Some of the best SaaS marketing channels you could invest in to boost sales and user engagement is social media (paid advertising on Facebook and Twitter), content marketing, email marketing, and influencers.
After some rounds of testing, you will discover which ones work best for your business and generate more revenue.
Choosing the right SaaS architecture
A highly scalable backend architecture could take your business to the next level of growth.
Single-tenant and multi-tenant are two different types of server ecosystems for SaaS applications. Single-tenancy refers to a cloud environment where every customer has a separate software instance, database, and a set of computing resources. By contrast, multi-tenancy refers to a cloud environment where software instances and supporting infrastructure serve multiple customers.
In single-tenant architectures, the tenant’s data is isolated, and every aspect of their product/service is completely tailored to their needs. However, customers need to manually maintain and upgrade their environment. In multi-tenant architectures, tenants have less freedom to customize their cloud environment but enjoy an easier and more user-friendly onboarding process.
Both structures come with their advantages and disadvantages. But at first look, multi-tenancy facilitates business scale-up as it costs less for customers. Furthermore, scaling SaaS has fewer implications as new users can access the same software as the original buyers, and maintenance and upgrade costs are ingrained in the subscription plan.
Other things that you will encounter as your business scales up are:
- Increasing the number of app servers,
- Optimizing database engines
- Increasing storage space
- Setting additional database servers
- Launching monitoring systems to notify once you need more resources to add
How scaling SaaS business changes from scaling other business models
Running a SaaS business implies a long-term relationship with the customer. Therefore, key metrics are typically associated more with customers than products. Unlike traditional business models, SaaS offers you new challenges to tackle, such as tracking customer renewal rate, retention, and churn. Recurring revenue, namely more predictable revenue streams, improves the bottom line of your business, somehow reducing anxiety about one-time sales.
Furthermore, communication with your team will mainly revolve around customer success metrics which are reflected by changes in your customer acquisition cost, customer lifetime value, or your success rate in upselling a percentage of your accounts to a premium product.
SaaS businesses demand patience, no fix is quick. Actions taken today, like growing and optimizing cloud infrastructure and testing various channels to attract a larger customer base, may have an impact months later.
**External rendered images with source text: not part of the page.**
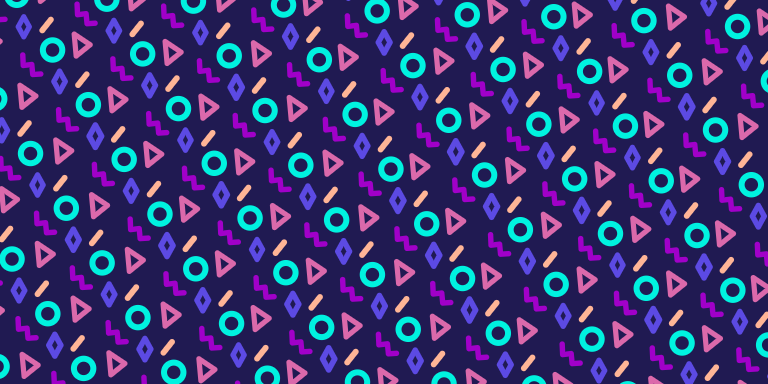
A WebGL 2 fragment shader for this pattern:

```glsl
#version 300 es
precision highp float;
// Retro confetti: rings, triangles, diamonds, zigzags and dashes on a slanted lattice over navy.
uniform vec2 u_resolution;
out vec4 fragColor;

float hash(vec2 p) {
    return fract(sin(dot(p, vec2(12.9898, 78.233))) * 43758.5453);
}

// Distance to the line from a to b
float segment(vec2 p, vec2 a, vec2 b) {
    vec2 ab = b - a;
    return length(p - a - ab * clamp(dot(p - a, ab) / dot(ab, ab), 0.0, 1.0));
}

float triangleLine(vec2 p) {
    vec2 top = vec2(-6.0, 10.7), tip = vec2(10.0, 0.0), foot = vec2(-4.0, -11.3);
    return min(segment(p, top, tip), min(segment(p, tip, foot), segment(p, foot, top)));
}

float zigzagLine(vec2 p) {
    vec2 kneeA = vec2(-8.5, -0.5), kneeB = vec2(0.0, 0.5), kneeC = vec2(1.0, -9.5);
    float upper = min(segment(p, vec2(-9.0, 10.0), kneeA), segment(p, kneeA, kneeB));
    float lower = min(segment(p, kneeB, kneeC), segment(p, kneeC, vec2(9.0, -9.0)));
    return min(upper, lower);
}

void paint(inout vec3 color, vec3 ink, float dist, float pixel) {
    color = mix(color, ink, clamp(0.5 - dist / pixel, 0.0, 1.0));
}

void main() {
    // The canvas is 384 design units tall
    float pixel = 384.0 / u_resolution.y;
    vec2 pos = gl_FragCoord.xy * pixel;

    // Slanted lattice, one group of five shapes per node
    mat2 lattice = mat2(90.1, -3.9, 35.8, -54.7);
    vec2 origin = vec2(50.0, 334.0);
    vec2 nearest = round(inverse(lattice) * (pos - origin));

    vec3 color = vec3(0.125, 0.102, 0.322);
    for (int j = -1; j <= 1; j++) {
        for (int i = -1; i <= 1; i++) {
            vec2 cell = nearest + vec2(i, j);

            // Each diagonal column sways a little off the lattice
            float sway = sin(1.5708 * cell.x + 0.7854);
            vec2 p = pos - origin - lattice * cell - vec2(0.8, 1.0) - sway * vec2(2.5, -1.4);

            // Ring
            paint(color, vec3(0.0, 0.95, 0.88), abs(length(p) - 9.7) - 3.0, pixel);

            // Triangle, loosely placed beside the ring
            vec2 jitter = vec2(hash(vec2(cell.x, 1.0)), hash(vec2(cell.x, 2.0))) - 0.5;
            paint(color, vec3(0.86, 0.41, 0.67),
                  triangleLine(p - vec2(28.8, 3.3) - jitter * vec2(5.0, 4.0)) - 2.6, pixel);

            // Diamond outline, slightly varied in size
            float size = 0.96 + 0.1 * hash(cell);
            vec2 d = abs(p - vec2(-28.8, 23.2)) / size;
            paint(color, vec3(0.36, 0.29, 0.89),
                  (segment(d, vec2(5.8, 0.0), vec2(0.0, 10.5)) - 2.7) * size, pixel);

            // Zigzag
            paint(color, vec3(0.63, 0.0, 0.79), zigzagLine(p - vec2(-20.8, -15.0)) - 2.7, pixel);

            // Dash
            vec2 reach = vec2(4.3, 5.4);
            paint(color, vec3(1.0, 0.71, 0.59),
                  segment(p - vec2(-6.0, 25.0), -reach, reach) - 2.9, pixel);
        }
    }
    fragColor = vec4(color, 1.0);
}
```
Overall, scaling a SaaS business is easier said than done. It requires combining many strategies, tracking metrics, and certainly time.Back to Blog